(Raw data begins)
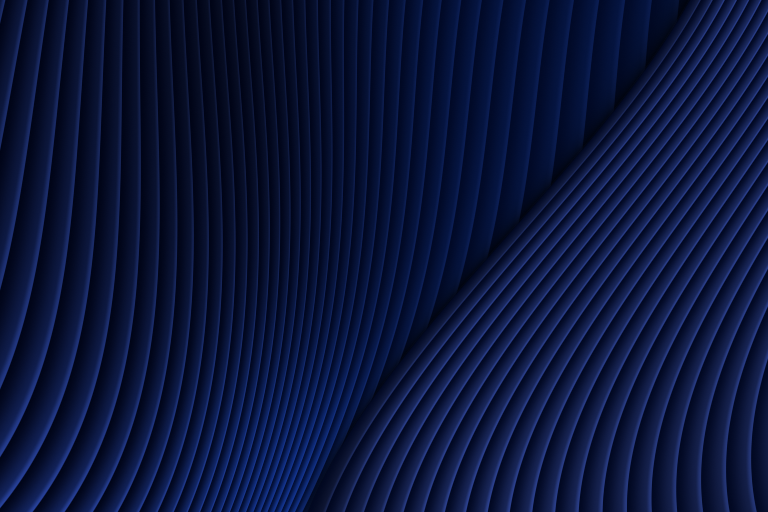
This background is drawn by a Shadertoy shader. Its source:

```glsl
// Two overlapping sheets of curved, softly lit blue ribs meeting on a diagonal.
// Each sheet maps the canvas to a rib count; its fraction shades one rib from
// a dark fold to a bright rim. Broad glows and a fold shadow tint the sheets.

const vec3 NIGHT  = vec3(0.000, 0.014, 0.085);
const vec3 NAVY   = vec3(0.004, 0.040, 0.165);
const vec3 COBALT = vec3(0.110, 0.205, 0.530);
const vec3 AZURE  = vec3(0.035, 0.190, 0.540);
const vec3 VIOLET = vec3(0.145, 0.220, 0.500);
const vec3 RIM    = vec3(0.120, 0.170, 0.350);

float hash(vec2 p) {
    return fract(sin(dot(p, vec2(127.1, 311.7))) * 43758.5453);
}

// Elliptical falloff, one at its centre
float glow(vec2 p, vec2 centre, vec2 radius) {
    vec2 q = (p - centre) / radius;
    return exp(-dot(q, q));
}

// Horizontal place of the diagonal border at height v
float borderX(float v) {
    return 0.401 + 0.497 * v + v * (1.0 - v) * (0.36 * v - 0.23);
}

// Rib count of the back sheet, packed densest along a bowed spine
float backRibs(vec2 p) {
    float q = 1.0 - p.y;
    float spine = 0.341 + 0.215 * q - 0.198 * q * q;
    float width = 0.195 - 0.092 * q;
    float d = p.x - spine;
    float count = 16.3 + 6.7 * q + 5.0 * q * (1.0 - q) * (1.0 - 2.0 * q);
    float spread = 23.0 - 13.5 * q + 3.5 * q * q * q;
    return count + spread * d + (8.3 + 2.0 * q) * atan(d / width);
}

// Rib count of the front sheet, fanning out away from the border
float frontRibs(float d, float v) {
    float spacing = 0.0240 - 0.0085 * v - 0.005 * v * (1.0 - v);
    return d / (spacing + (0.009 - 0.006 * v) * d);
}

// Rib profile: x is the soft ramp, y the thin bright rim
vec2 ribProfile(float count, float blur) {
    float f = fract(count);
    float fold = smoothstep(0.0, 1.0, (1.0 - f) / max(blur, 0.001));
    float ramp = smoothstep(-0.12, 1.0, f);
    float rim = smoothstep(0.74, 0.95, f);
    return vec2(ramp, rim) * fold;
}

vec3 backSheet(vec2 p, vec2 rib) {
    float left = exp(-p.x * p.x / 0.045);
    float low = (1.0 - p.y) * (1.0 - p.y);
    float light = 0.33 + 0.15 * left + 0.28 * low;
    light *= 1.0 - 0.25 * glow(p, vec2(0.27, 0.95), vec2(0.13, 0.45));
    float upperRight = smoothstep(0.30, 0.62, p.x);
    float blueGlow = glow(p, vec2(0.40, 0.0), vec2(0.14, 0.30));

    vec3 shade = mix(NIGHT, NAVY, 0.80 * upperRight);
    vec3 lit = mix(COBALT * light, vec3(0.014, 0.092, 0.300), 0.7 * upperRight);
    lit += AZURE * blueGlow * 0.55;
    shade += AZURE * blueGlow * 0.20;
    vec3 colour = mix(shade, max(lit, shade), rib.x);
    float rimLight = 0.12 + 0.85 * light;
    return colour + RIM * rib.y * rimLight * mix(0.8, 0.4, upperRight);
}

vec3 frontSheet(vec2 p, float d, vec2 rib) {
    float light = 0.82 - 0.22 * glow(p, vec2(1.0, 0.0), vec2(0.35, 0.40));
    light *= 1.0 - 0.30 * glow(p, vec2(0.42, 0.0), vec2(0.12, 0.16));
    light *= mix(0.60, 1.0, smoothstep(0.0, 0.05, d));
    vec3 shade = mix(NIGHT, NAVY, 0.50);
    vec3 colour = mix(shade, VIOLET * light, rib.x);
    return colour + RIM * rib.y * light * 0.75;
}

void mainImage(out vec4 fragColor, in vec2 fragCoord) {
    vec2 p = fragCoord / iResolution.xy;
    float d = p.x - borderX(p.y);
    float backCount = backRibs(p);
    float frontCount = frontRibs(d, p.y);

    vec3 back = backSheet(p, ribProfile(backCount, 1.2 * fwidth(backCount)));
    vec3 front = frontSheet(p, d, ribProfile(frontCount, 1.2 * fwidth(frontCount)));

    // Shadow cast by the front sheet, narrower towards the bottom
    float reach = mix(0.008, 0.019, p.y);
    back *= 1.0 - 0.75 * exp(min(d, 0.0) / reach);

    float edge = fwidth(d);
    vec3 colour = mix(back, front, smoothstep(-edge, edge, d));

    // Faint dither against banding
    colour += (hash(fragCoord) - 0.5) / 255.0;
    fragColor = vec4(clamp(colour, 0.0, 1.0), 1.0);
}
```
(Raw data ends)
Return the whole listing exactly, minus its pictures.

Answer box:
This background is drawn by a Shadertoy shader. Its source:

```glsl
// Two overlapping sheets of curved, softly lit blue ribs meeting on a diagonal.
// Each sheet maps the canvas to a rib count; its fraction shades one rib from
// a dark fold to a bright rim. Broad glows and a fold shadow tint the sheets.

const vec3 NIGHT  = vec3(0.000, 0.014, 0.085);
const vec3 NAVY   = vec3(0.004, 0.040, 0.165);
const vec3 COBALT = vec3(0.110, 0.205, 0.530);
const vec3 AZURE  = vec3(0.035, 0.190, 0.540);
const vec3 VIOLET = vec3(0.145, 0.220, 0.500);
const vec3 RIM    = vec3(0.120, 0.170, 0.350);

float hash(vec2 p) {
    return fract(sin(dot(p, vec2(127.1, 311.7))) * 43758.5453);
}

// Elliptical falloff, one at its centre
float glow(vec2 p, vec2 centre, vec2 radius) {
    vec2 q = (p - centre) / radius;
    return exp(-dot(q, q));
}

// Horizontal place of the diagonal border at height v
float borderX(float v) {
    return 0.401 + 0.497 * v + v * (1.0 - v) * (0.36 * v - 0.23);
}

// Rib count of the back sheet, packed densest along a bowed spine
float backRibs(vec2 p) {
    float q = 1.0 - p.y;
    float spine = 0.341 + 0.215 * q - 0.198 * q * q;
    float width = 0.195 - 0.092 * q;
    float d = p.x - spine;
    float count = 16.3 + 6.7 * q + 5.0 * q * (1.0 - q) * (1.0 - 2.0 * q);
    float spread = 23.0 - 13.5 * q + 3.5 * q * q * q;
    return count + spread * d + (8.3 + 2.0 * q) * atan(d / width);
}

// Rib count of the front sheet, fanning out away from the border
float frontRibs(float d, float v) {
    float spacing = 0.0240 - 0.0085 * v - 0.005 * v * (1.0 - v);
    return d / (spacing + (0.009 - 0.006 * v) * d);
}

// Rib profile: x is the soft ramp, y the thin bright rim
vec2 ribProfile(float count, float blur) {
    float f = fract(count);
    float fold = smoothstep(0.0, 1.0, (1.0 - f) / max(blur, 0.001));
    float ramp = smoothstep(-0.12, 1.0, f);
    float rim = smoothstep(0.74, 0.95, f);
    return vec2(ramp, rim) * fold;
}

vec3 backSheet(vec2 p, vec2 rib) {
    float left = exp(-p.x * p.x / 0.045);
    float low = (1.0 - p.y) * (1.0 - p.y);
    float light = 0.33 + 0.15 * left + 0.28 * low;
    light *= 1.0 - 0.25 * glow(p, vec2(0.27, 0.95), vec2(0.13, 0.45));
    float upperRight = smoothstep(0.30, 0.62, p.x);
    float blueGlow = glow(p, vec2(0.40, 0.0), vec2(0.14, 0.30));

    vec3 shade = mix(NIGHT, NAVY, 0.80 * upperRight);
    vec3 lit = mix(COBALT * light, vec3(0.014, 0.092, 0.300), 0.7 * upperRight);
    lit += AZURE * blueGlow * 0.55;
    shade += AZURE * blueGlow * 0.20;
    vec3 colour = mix(shade, max(lit, shade), rib.x);
    float rimLight = 0.12 + 0.85 * light;
    return colour + RIM * rib.y * rimLight * mix(0.8, 0.4, upperRight);
}

vec3 frontSheet(vec2 p, float d, vec2 rib) {
    float light = 0.82 - 0.22 * glow(p, vec2(1.0, 0.0), vec2(0.35, 0.40));
    light *= 1.0 - 0.30 * glow(p, vec2(0.42, 0.0), vec2(0.12, 0.16));
    light *= mix(0.60, 1.0, smoothstep(0.0, 0.05, d));
    vec3 shade = mix(NIGHT, NAVY, 0.50);
    vec3 colour = mix(shade, VIOLET * light, rib.x);
    return colour + RIM * rib.y * light * 0.75;
}

void mainImage(out vec4 fragColor, in vec2 fragCoord) {
    vec2 p = fragCoord / iResolution.xy;
    float d = p.x - borderX(p.y);
    float backCount = backRibs(p);
    float frontCount = frontRibs(d, p.y);

    vec3 back = backSheet(p, ribProfile(backCount, 1.2 * fwidth(backCount)));
    vec3 front = frontSheet(p, d, ribProfile(frontCount, 1.2 * fwidth(frontCount)));

    // Shadow cast by the front sheet, narrower towards the bottom
    float reach = mix(0.008, 0.019, p.y);
    back *= 1.0 - 0.75 * exp(min(d, 0.0) / reach);

    float edge = fwidth(d);
    vec3 colour = mix(back, front, smoothstep(-edge, edge, d));

    // Faint dither against banding
    colour += (hash(fragCoord) - 0.5) / 255.0;
    fragColor = vec4(clamp(colour, 0.0, 1.0), 1.0);
}
```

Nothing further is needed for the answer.